> _TASK PROMPT_: Lines outside the range are not wanted. Give again exactly the lines between the line holding "206C841 222 844" and the line holding "208C625 226 624", inclusive, from the listing below.

> _PROVIDED MATERIAL_:
#####
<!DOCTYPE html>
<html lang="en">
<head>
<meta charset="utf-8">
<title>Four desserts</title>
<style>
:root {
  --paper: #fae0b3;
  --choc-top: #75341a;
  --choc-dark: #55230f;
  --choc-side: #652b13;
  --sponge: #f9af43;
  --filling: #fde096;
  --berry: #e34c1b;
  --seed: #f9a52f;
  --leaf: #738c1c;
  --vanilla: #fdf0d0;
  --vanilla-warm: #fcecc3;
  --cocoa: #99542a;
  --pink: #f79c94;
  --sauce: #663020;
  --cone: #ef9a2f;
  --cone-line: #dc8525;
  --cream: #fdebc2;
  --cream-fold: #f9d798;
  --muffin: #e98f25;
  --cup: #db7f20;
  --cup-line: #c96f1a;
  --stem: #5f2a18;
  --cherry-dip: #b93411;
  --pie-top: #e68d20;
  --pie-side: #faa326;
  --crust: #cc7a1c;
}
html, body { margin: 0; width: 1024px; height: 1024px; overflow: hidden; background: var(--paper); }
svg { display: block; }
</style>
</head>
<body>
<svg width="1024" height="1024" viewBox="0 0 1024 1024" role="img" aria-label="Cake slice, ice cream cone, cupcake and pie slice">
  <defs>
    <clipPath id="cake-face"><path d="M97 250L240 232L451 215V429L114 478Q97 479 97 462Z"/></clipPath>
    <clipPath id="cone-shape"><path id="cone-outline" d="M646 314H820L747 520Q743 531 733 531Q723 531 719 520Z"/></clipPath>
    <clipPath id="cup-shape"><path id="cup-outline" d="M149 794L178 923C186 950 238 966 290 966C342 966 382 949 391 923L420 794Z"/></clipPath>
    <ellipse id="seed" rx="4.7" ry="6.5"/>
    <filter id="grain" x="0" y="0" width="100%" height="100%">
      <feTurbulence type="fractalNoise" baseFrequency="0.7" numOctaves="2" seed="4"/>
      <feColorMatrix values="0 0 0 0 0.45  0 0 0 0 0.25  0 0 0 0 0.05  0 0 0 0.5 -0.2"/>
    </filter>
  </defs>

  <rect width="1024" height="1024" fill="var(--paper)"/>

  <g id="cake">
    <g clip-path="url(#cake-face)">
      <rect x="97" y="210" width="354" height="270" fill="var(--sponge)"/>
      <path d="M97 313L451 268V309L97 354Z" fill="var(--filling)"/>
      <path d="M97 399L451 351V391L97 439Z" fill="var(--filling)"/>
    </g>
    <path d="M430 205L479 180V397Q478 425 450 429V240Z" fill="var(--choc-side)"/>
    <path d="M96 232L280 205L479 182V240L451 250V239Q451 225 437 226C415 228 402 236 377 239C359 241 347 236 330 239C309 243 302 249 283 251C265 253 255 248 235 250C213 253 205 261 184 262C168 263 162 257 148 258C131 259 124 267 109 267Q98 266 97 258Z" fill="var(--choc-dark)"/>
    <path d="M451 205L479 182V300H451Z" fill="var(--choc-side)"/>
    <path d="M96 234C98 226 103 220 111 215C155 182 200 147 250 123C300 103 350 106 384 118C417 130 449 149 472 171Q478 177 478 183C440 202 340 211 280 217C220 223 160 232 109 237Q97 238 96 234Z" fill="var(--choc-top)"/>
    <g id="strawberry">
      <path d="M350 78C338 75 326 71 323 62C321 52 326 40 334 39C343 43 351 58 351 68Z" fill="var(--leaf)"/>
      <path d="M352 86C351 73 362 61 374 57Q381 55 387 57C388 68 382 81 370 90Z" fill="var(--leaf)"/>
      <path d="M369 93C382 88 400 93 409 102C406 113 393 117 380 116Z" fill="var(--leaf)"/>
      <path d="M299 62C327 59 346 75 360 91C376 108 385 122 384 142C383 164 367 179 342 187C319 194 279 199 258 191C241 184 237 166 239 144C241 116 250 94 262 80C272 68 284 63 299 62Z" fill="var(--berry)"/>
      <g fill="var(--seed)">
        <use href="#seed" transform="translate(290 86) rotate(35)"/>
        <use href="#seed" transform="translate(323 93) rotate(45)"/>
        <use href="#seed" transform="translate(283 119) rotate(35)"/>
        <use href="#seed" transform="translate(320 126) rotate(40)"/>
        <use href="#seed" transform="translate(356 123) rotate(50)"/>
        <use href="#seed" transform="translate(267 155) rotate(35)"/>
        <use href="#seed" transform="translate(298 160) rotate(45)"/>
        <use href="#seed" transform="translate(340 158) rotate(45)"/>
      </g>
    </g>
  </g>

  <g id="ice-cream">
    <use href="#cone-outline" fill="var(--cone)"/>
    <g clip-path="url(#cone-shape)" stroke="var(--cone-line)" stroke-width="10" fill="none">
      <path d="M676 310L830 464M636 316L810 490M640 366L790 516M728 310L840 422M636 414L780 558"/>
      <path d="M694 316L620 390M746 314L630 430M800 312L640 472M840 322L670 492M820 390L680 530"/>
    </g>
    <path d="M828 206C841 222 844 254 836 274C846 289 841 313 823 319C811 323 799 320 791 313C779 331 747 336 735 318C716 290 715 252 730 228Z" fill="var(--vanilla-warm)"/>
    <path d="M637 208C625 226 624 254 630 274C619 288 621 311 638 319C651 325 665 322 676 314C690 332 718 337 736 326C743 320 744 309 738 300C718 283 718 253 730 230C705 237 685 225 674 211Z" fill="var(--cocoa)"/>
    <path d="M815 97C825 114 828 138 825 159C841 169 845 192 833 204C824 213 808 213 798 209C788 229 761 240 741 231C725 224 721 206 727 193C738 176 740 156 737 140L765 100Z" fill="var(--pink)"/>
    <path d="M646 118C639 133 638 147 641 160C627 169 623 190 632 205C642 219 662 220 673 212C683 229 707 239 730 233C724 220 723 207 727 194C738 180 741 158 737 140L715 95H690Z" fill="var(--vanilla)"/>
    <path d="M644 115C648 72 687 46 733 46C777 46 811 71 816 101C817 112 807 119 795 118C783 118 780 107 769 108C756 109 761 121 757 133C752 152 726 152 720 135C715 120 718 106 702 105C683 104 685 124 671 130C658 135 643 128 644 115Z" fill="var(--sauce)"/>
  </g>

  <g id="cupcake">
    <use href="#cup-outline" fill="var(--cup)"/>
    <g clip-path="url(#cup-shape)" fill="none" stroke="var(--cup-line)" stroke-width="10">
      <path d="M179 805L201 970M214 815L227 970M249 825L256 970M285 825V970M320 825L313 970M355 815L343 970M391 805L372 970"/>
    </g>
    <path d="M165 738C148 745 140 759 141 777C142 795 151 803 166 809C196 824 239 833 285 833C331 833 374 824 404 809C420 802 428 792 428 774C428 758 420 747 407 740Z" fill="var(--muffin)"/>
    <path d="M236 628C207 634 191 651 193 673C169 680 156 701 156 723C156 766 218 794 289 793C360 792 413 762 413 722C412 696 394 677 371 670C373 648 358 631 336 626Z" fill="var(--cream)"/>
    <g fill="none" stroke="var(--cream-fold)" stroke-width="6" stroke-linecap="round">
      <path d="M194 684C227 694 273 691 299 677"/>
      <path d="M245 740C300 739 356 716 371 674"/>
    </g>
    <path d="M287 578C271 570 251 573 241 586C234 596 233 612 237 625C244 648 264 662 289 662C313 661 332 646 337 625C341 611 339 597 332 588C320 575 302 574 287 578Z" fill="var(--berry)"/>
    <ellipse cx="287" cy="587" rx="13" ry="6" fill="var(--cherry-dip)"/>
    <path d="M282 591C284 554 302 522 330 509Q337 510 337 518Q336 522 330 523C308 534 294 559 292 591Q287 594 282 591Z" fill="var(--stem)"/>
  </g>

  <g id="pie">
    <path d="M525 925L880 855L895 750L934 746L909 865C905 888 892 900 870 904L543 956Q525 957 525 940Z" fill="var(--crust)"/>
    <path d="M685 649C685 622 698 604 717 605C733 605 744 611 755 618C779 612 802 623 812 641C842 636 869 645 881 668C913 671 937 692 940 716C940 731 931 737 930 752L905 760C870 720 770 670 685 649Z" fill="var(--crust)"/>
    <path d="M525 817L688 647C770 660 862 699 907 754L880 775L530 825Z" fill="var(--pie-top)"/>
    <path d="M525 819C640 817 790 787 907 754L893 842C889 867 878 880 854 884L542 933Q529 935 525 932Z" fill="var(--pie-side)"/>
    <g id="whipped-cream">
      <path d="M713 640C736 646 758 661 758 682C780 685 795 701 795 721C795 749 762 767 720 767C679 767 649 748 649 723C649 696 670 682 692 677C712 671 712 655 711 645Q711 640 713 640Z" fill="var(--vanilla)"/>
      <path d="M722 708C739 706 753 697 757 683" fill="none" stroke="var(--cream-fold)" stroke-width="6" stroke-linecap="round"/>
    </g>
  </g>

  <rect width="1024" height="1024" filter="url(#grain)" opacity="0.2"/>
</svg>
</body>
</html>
#####
> _OUTPUT BELOW_:
    <path d="M828 206C841 222 844 254 836 274C846 289 841 313 823 319C811 323 799 320 791 313C779 331 747 336 735 318C716 290 715 252 730 228Z" fill="var(--vanilla-warm)"/>
    <path d="M637 208C625 226 624 254 630 274C619 288 621 311 638 319C651 325 665 322 676 314C690 332 718 337 736 326C743 320 744 309 738 300C718 283 718 253 730 230C705 237 685 225 674 211Z" fill="var(--cocoa)"/>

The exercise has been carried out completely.